and don't forget to foam roll ITB, rectus femoris/vastus lateralis, adductors. And Lax ball on your glute med, TFL, piriformis.


thanks for all the feedback fellas. ill post a side-view vid shortly.


How long have you been squatting? How much do you squat and how much do you weigh?

Lower back tightness or soreness will happen when you squat. However excessive leaning forward or buttwink will put more stress on it and is dangerous. Giving us a video of you squatting a set of 5 with 80-90% would be nice as well.


Or he is just weak?


it could be im just weak. im about 165. last squat workout i did was yesterday, i did 5x5 at 145 lbs. 6'1 so im chicken-leg mode right now. vid coming soon.


Read my post. It says "could be a strength/mobility deficit". Even so, I know when I was squatting 405+ lbs last summer with a standard Olympic squat, my lumbar erectors would still absolutely kill mainly because I would skimp on mobility stuff that I listed above.


I've squatted to max every single day since the middle of February with no issues at all up to this point. The only mobility work I do is sit in a rock bottom squat for a couple minutes before training.


Everyone's different. Don't think I actually need to type that out, lol.


I reckon. I was just saying that that warm-up seems a bit overkill to me. But I also tend to lean towards the idea that the only thing really necessary for becoming mobile enough to squat properly is to simply start off by doing unloaded squats. Go as deep as you can, and when you can get to the bottom then sit in the bottom and get comfortable. To warm up for squatting, squat. To maintain the ability to squat, squat. There's more than one way to skin a cat though, so I'm sure those mobility drills you suggest all have their place.


I've never found I needed an extensive warmup to be able to squat deep.
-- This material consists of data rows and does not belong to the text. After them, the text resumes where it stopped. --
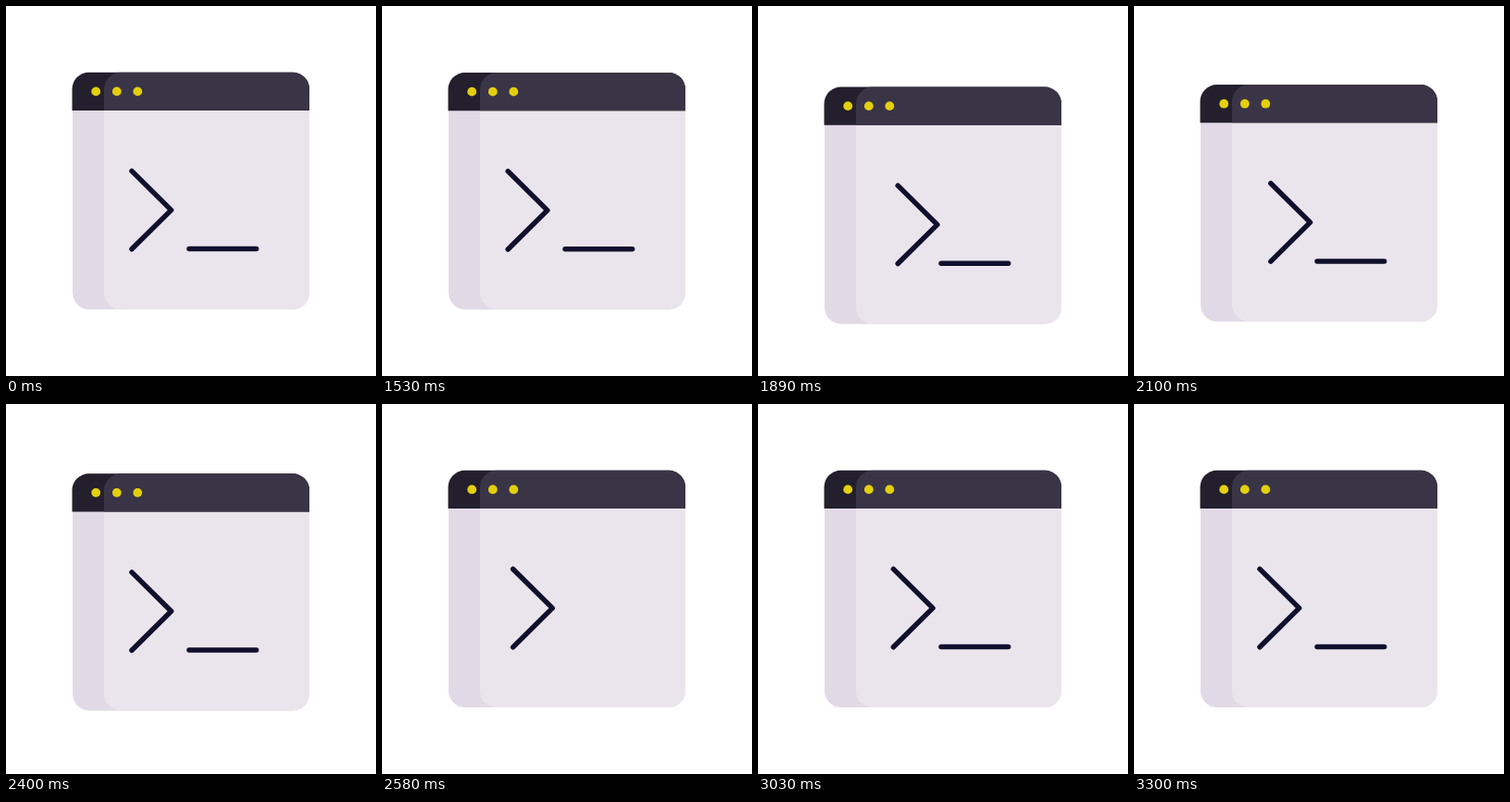
An HTML page for the animation above (3.36 s loop, 400 by 400 pixels).

```html
<!DOCTYPE html>
<html lang="en">
<head>
<meta charset="utf-8">
<title>Terminal window</title>
<style>
  html, body { margin: 0; width: 100%; height: 100%; overflow: hidden; background: #fff; }
  svg { display: block; width: 100vw; height: 100vh; }
</style>
</head>
<body>
<svg viewBox="0 0 400 400">
  <defs>
    <clipPath id="head"><rect x="71" y="71" width="258" height="42"/></clipPath>
  </defs>
  <g id="win">
    <rect x="72" y="72" width="256" height="256" rx="18" fill="#e1dae6"/>
    <rect x="106" y="72" width="222" height="256" rx="18" fill="#eae5ec"/>
    <g clip-path="url(#head)">
      <rect x="71.5" y="71.8" width="256.5" height="80" rx="18" fill="#231f2d"/>
      <rect x="106" y="71.8" width="222" height="80" rx="18" fill="#3a3447"/>
    </g>
    <g fill="#e3cf0c">
      <circle cx="97.2" cy="92.4" r="4.9"/>
      <circle cx="119.8" cy="92.4" r="4.9"/>
      <circle cx="142.3" cy="92.4" r="4.9"/>
    </g>
    <g fill="none" stroke="#10102e" stroke-width="5.5" stroke-linecap="round" stroke-linejoin="round">
      <path id="prompt" d="M136 178.4 178.6 220.6 136 262.8"/>
      <path id="cursor" d="M198 262.6H270.6"/>
    </g>
  </g>
</svg>
<script>
  const LOOP = 3360, STEP = 30, START = 1500, END = 3300, BLINK = 300;
  const [win, prompt, cursor] = ['win', 'prompt', 'cursor'].map(id => document.getElementById(id));

  // [time, value] keys
  const drop = [[START, 0], [1922, 16], [2605, 0]];
  const push = [[START, 0], [1950, 16], [2400, 0], [2850, 16], [END, 0]];

  const ease = u => u * u * (3 - 2 * u);

  function valueAt(keys, t) {
    const i = keys.findIndex(k => k[0] > t);
    if (i < 1) return 0;
    const [t0, a] = keys[i - 1], [t1, b] = keys[i];
    return a + (b - a) * ease((t - t0) / (t1 - t0));
  }

  function draw(now) {
    const t = Math.floor((now % LOOP) / STEP) * STEP;
    win.setAttribute('transform', `translate(0 ${valueAt(drop, t).toFixed(2)})`);
    prompt.setAttribute('transform', `translate(${valueAt(push, t).toFixed(2)} 0)`);
    const hidden = t > START && t < END && (t - START) % BLINK >= BLINK / 2;
    cursor.setAttribute('visibility', hidden ? 'hidden' : 'visible');
  }

  const begin = performance.now();
  function tick() {
    draw(performance.now() - begin);
    requestAnimationFrame(tick);
  }
  tick();
</script>
</body>
</html>
```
However, for me, if I don't do some sort of dynamic warmup (albeit brief) and some post-workout static stretching, I find my lower back progressively tightens up until after a couple weeks I can barely walk around. But a bunch of family on my dad's side have back issues, so maybe that has something to do with it.


Well, it's only 8 mobility drills... lol. Doesn't Joe DeFranco have something called the Elite 8 or something as his warm-up? It takes less than 10 minutes, regardless.

As for warming up with squats and stuff... I get it, and some people are lucky in that they don't get injured or anything. As for me, I've been to the PT/chiro way too many times for way too many injuries, and they often find I have some kind of mobility/strength deficit that could have been fixed by a proper warm-up. The older I get the more important this mobility stuff becomes.


I laughed extremely hard on this.